Clearly, in addition to fostering a positive outlook, one needs to develop the craft of voice acting in order to succeed. Voice over is a competitive business. But what I truly appreciate about Jack’s approach in the book is his belief that the mindset of a professional voice actor is the first ingredient. Working on one’s craft comes after the mental and emotional decision that one is fascinated enough with voice acting to make a career out of it. If you can commit to identifying yourself as a voice actor first, the actions you need to take in order to realize your dream will begin to appear to you. While this approach may sound a little mysterious at first, trust me: many successful voice actors have had personal experience applying it in their careers, and those who know Jack appreciate his viewpoint.
Case in point: I was recently filling up my car at a gas station not far from my home in southern California. A man on the other side of the pump recognized me. He asked, “Are you Crispin Freeman?” I was a little wary at first, not knowing who he was, but my fears were quickly allayed. He introduced himself as Scott Menville, voice of Robin in the animated series Teen Titans in addition to many other famous roles. I was honored to meet Scott and was surprised our paths had not crossed before. Scott complimented me on the Voice Acting Mastery podcast, and I thanked him for his appreciation. As we were both turning to leave, he stopped me and said, “By the way, I really loved that interview you did with Jack Angel. He was dropping science!” I totally agreed with him. When Jack speaks about voice acting, it really feels like you’re getting profound life wisdom directly from a veteran of the voice over world.
I highly recommend How to Succeed in Voice-Overs Without Ever Losing to anyone looking to become a professional voice actor.
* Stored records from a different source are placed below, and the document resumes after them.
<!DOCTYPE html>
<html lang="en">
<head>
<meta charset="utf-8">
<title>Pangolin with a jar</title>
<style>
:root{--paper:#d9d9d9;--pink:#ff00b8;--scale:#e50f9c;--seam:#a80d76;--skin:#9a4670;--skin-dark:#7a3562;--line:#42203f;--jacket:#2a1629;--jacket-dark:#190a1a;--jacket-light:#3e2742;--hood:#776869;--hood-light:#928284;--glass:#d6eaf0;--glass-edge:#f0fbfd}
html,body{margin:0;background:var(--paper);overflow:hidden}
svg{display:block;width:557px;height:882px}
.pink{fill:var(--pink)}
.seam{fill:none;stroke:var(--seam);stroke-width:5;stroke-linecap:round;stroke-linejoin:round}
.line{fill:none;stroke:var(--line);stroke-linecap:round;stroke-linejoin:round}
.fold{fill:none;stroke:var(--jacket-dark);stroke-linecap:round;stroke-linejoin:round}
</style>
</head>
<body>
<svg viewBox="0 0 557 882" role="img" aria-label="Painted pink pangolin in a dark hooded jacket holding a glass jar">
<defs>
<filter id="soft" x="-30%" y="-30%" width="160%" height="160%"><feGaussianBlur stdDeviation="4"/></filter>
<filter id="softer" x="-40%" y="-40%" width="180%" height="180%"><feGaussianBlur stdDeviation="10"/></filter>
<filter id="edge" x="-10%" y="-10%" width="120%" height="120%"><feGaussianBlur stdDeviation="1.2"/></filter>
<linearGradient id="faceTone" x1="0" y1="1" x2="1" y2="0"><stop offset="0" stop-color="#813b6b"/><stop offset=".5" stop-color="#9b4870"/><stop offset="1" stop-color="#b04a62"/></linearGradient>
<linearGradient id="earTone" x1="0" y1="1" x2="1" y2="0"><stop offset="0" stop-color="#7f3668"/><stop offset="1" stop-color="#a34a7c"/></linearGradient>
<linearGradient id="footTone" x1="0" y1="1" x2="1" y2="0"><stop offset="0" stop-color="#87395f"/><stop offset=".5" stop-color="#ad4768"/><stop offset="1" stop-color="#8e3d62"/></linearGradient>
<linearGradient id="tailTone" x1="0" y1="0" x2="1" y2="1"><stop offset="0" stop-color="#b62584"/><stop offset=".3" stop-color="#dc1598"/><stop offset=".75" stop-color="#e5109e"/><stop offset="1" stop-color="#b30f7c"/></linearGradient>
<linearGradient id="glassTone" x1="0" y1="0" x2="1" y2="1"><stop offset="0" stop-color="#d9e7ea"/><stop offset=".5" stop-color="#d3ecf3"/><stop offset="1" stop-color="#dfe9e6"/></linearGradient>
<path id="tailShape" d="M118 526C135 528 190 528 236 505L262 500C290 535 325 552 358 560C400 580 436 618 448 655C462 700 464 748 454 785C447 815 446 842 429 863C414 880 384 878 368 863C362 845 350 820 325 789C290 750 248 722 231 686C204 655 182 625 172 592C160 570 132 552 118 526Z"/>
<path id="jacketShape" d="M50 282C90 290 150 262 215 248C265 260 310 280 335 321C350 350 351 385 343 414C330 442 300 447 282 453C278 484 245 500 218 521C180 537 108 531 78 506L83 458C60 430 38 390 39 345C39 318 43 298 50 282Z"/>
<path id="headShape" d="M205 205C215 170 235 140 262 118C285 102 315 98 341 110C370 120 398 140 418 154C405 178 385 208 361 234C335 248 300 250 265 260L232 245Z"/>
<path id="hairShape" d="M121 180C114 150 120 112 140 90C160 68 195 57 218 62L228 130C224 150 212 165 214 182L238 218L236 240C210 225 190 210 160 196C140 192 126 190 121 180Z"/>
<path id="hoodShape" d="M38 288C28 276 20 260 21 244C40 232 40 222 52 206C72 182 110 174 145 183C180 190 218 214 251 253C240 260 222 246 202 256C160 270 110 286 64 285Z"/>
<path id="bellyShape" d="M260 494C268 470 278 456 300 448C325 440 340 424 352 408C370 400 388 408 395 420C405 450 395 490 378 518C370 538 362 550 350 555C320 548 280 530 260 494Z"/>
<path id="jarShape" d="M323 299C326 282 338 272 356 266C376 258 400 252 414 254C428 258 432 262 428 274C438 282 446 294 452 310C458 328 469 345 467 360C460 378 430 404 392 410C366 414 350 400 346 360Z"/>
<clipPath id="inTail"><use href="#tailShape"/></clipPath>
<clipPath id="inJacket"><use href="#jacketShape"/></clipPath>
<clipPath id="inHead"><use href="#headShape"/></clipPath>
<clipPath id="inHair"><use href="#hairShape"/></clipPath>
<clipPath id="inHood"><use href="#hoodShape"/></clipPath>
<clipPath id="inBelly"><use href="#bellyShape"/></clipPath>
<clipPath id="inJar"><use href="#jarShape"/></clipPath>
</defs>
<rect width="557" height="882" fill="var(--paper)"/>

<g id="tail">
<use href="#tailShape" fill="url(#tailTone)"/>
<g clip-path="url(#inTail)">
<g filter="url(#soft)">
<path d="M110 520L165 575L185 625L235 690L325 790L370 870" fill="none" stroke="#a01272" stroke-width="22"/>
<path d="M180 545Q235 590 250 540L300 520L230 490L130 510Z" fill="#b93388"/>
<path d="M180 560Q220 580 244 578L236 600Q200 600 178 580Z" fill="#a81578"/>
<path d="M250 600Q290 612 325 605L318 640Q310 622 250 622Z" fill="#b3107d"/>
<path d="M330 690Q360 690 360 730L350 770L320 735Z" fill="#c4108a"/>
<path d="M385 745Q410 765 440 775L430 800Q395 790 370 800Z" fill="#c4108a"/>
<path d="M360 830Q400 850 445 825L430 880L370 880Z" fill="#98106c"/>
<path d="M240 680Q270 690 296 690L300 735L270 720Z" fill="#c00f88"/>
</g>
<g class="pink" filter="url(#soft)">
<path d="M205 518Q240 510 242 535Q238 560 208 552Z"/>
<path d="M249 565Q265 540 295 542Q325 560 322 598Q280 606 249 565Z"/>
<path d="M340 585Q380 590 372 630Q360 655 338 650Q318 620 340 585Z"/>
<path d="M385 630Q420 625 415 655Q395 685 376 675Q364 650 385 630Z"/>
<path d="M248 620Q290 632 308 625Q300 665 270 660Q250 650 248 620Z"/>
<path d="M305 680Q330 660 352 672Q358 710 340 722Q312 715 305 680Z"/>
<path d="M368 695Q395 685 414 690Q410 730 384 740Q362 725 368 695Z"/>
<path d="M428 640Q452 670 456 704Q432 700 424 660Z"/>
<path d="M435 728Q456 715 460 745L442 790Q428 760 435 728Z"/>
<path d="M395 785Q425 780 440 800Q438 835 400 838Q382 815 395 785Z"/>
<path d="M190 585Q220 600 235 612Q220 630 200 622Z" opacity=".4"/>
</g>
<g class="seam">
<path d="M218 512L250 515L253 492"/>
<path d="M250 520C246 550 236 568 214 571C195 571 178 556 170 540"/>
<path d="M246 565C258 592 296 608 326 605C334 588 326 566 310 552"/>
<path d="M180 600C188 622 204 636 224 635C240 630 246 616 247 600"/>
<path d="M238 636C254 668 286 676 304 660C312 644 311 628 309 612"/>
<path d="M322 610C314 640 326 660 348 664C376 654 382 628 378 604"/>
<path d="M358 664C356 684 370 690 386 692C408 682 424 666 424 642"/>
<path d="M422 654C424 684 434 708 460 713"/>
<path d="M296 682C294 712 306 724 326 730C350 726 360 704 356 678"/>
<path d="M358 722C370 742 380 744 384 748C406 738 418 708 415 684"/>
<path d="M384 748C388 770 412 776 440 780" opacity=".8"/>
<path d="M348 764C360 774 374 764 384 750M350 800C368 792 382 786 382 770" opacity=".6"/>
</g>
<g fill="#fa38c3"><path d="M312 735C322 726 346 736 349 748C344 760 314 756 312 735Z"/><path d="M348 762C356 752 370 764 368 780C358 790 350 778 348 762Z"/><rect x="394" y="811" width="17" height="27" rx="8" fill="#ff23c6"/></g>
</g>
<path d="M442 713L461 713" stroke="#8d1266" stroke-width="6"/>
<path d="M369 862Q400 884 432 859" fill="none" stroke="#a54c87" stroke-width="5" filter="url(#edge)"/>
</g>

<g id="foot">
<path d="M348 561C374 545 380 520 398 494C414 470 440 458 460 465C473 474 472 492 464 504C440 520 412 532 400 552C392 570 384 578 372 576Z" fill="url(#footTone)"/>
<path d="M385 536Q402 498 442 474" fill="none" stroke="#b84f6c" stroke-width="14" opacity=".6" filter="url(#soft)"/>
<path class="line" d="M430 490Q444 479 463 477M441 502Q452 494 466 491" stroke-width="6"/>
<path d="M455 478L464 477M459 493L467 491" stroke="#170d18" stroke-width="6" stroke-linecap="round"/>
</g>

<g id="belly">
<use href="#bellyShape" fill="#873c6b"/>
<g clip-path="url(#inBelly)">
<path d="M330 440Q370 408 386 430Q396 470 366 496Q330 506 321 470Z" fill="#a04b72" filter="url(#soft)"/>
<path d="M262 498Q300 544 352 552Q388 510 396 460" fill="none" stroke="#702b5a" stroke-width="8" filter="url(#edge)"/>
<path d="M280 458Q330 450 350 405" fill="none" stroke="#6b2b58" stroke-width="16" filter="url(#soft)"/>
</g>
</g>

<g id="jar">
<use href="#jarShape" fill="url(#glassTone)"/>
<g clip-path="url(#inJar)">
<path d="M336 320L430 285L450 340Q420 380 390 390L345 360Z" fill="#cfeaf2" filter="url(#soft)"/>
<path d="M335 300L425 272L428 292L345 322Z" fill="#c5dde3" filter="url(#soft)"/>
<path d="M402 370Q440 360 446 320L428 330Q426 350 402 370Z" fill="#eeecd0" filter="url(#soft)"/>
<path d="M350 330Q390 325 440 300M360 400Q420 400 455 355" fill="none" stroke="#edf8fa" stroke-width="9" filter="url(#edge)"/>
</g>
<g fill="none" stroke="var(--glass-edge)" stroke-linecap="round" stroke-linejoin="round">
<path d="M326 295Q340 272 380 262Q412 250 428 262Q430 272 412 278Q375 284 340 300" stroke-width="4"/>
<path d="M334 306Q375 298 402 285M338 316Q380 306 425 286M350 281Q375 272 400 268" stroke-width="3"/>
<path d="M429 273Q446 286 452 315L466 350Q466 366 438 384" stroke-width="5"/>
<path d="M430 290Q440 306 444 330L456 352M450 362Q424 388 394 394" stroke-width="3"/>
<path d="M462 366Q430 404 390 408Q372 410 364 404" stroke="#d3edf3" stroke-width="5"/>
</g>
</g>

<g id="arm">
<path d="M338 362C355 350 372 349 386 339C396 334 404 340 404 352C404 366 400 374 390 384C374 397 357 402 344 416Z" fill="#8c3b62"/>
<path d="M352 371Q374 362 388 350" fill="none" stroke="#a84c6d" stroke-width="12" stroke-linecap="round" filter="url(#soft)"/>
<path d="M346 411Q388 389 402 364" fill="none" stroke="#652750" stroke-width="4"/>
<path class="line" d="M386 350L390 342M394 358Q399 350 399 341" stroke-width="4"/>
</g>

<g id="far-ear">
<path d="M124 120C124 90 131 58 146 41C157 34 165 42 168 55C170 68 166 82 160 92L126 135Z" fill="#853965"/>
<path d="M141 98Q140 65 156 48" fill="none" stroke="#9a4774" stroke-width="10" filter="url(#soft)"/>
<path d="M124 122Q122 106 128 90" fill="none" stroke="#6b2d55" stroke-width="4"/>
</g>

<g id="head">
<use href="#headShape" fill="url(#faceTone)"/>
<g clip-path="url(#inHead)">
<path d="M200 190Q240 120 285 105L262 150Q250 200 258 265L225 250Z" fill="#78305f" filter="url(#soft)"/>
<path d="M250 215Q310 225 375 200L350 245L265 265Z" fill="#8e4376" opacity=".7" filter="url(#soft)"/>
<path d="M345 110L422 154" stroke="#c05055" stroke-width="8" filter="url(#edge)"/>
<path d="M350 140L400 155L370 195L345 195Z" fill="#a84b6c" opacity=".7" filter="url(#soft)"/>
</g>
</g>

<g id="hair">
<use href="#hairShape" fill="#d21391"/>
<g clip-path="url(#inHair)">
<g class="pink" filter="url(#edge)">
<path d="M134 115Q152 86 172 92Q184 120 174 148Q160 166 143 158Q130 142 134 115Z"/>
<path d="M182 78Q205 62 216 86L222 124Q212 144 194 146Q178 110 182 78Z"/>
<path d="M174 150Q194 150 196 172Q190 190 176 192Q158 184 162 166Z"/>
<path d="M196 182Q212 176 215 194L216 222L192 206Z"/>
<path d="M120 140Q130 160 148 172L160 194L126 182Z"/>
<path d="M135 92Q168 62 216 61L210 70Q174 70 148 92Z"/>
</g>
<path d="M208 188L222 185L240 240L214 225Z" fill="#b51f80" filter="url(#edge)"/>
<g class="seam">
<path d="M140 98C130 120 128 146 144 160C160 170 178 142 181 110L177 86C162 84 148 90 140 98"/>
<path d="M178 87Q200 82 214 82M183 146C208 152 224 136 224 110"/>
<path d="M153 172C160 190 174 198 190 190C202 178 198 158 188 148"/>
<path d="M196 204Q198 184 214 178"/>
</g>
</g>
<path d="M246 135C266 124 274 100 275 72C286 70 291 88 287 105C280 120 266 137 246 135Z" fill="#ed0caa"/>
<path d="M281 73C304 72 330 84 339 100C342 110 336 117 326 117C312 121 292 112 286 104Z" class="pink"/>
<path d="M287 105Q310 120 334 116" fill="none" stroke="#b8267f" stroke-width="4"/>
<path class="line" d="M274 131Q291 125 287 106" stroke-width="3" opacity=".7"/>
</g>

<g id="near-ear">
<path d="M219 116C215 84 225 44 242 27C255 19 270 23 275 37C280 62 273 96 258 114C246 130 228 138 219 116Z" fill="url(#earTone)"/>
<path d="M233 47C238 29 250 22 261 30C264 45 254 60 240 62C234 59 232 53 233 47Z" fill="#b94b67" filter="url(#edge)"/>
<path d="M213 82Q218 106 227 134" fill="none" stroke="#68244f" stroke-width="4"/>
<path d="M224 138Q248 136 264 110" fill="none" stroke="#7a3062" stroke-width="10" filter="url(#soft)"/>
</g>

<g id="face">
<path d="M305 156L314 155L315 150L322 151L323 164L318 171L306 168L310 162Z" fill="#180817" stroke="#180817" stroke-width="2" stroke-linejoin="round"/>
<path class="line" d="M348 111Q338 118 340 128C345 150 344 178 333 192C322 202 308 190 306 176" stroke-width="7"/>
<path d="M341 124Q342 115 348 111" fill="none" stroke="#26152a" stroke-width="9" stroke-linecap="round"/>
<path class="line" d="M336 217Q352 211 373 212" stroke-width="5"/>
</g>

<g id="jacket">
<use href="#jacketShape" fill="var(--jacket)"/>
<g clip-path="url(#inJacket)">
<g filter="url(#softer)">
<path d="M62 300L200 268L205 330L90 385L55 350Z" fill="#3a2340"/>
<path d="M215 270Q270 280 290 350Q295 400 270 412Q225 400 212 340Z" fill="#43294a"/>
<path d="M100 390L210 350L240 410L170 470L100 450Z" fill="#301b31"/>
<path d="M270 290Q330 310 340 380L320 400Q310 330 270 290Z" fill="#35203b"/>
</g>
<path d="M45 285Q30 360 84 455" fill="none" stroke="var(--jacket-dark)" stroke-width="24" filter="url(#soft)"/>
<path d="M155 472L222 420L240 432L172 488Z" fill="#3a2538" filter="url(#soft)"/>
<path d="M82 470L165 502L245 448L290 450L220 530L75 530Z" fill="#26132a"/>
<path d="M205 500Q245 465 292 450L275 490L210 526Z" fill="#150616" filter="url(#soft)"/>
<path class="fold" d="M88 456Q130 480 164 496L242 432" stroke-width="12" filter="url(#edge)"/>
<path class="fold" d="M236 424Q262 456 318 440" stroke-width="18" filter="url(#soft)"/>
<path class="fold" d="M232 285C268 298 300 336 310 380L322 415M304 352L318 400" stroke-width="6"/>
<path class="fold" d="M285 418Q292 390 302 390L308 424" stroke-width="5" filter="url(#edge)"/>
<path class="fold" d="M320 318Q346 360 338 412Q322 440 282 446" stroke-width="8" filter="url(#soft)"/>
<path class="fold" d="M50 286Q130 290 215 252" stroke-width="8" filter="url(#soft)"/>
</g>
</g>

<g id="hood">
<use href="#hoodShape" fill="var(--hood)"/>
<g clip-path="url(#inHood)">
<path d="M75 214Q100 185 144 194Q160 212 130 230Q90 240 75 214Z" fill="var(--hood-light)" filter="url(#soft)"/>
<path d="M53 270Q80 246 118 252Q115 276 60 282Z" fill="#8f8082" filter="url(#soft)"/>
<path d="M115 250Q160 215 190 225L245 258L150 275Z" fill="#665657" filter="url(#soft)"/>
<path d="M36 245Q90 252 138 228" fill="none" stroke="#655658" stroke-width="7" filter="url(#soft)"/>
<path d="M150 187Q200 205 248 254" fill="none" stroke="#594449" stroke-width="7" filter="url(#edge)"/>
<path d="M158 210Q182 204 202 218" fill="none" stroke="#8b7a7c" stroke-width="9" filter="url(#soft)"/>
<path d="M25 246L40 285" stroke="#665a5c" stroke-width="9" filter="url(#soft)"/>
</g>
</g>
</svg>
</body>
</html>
You can purchase Jack’s book on Amazon, or you can find out more about Jack and his experiences on his website at www.JackAngel.com. I hope you find Jack’s insights useful and best of luck in your voice acting endeavors!